The Number 1 Determinant of Successful Goal Setting

Updated: Jan 16


Many people set goals at the start of the year and take actions for days even weeks.


Then after a short period of time they look back and realise they are no longer working towards that goal.


"I'll get back to it soon they tell temsleves"


Yet another year goes by until they decide to get back in action.


Others are reluctant to even set goals because they feel they just don't have the discipline or focus, or drive to achieve them.


There is certainly evidence that those who have clear goals achieve more than those that don't


A Harvard Business Study found that the 3% of graduates from their MBA who had their goals written down, ended up earning ten times as much as the other 97% put together, just ten years after graduation.

We will look here at the number 1 determinant of successful goal setting


I'm sure you have all heard the principles of SMART (specific, measurable, attainable, realistic, time referenced) goals before and it is wise to follow this formula, however there is additional key element to goal setting almost always overlooked


Make sure they are aligned with your values

goals linked to your highest values have the greatest probability of success.

If something is high on your values you will endure both pleasure and pain, support and challenge, ease and difficulty in pursuit of them.


the concept of intrinsic human values has been made famous by the work of Dr Demartini


So what are values? Our values are the hierarchy of what we find most important to least important in our lives.
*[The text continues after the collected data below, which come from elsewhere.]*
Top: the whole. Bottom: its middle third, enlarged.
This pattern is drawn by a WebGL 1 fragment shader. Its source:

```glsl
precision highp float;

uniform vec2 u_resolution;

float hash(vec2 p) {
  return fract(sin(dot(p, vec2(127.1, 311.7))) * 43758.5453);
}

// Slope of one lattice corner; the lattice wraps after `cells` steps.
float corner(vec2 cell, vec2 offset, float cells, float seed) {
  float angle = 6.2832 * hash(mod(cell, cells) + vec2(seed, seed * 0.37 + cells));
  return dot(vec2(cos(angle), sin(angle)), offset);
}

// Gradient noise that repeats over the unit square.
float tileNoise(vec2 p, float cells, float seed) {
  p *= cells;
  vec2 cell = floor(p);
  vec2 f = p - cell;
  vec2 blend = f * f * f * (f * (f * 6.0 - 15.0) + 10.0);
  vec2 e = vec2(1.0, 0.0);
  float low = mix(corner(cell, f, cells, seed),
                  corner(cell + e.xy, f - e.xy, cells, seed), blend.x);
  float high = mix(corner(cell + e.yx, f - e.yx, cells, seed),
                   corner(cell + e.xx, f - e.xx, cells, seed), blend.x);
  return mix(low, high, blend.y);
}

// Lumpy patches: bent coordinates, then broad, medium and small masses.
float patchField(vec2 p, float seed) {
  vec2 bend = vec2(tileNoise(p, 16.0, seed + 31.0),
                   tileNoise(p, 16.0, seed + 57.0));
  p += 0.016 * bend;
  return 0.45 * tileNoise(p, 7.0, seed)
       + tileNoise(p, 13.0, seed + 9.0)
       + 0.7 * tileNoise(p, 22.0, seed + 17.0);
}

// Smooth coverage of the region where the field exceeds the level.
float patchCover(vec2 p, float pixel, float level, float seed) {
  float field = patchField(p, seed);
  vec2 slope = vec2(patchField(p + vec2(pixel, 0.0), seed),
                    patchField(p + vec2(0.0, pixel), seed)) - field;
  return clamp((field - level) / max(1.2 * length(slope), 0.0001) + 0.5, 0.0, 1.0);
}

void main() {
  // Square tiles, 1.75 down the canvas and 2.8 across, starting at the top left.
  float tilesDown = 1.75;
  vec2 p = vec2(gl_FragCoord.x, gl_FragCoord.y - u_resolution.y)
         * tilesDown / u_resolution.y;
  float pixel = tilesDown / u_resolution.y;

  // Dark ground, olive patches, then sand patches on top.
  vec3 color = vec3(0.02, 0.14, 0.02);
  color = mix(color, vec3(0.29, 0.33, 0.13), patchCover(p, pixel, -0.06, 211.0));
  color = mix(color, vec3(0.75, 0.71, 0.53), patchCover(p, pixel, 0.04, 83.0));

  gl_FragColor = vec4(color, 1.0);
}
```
Our life demonstrates our values. To determine yours consider taking the complimentary Dmeartini Values Determination Process®

When something is lower on your values, you will do it if it is easy or pleasureful but when it is difficult you give up or require outside motivation or reward or punishments.

If you set a goal and look back in a week or a month and see you are taking no action on it and see no evidence in your life of that goal coming true, then consider that the goal is not really yours.

If you set a goal and it is not aligned with your highest values, you will find yourself hesitating, frustrated and not making progress. You may take some initial action but you won't be able to sustain it for long.


I come across a lot of people who are reluctant to even set goals. They feel it's setting themselves up for disappointment or failure.

You can't truly fail in pursuit of goals that are aligned with your own values, Why? Because you just keep going, when you are intrinsically driven you keep going no matter the failures. The failures are feedback, lessons that you didn't get it quite right.

The reason that some are reluctant to set goals is that they have set goals in the past that weren't truly their goals.

When we inject the values of others into our life we may set goals that we think we should do, rather than what our life demonstrates is truly important to us.

For example, if you looked up to or admired an acquaintance who was physically fit and loved to exercise. You saw the way they looked and decided to set a goal to exercise everyday.

If you, for example, had a high value on socialising, eating out and working long hours, then you may set this goal to exercise everyday and you may sustain it for a week or more and then find it was interfering with your work, or give it up to socialise, or put it off until tomorrow.

The truth is that it was never your goal.

When you set goals that aren't aligned with your values you may find yourself thinking

'why can't I stay focused'

'I don't have the self discipline'

'I can't do it'


Most people don't take the time to fully understand what is most meaningful and important to them and so repeatedly set goals that have a low probability of success.


To increase the probability of achieving your goals you can


Change your goals to match your values, or change your values to match your goals

For more information on values head to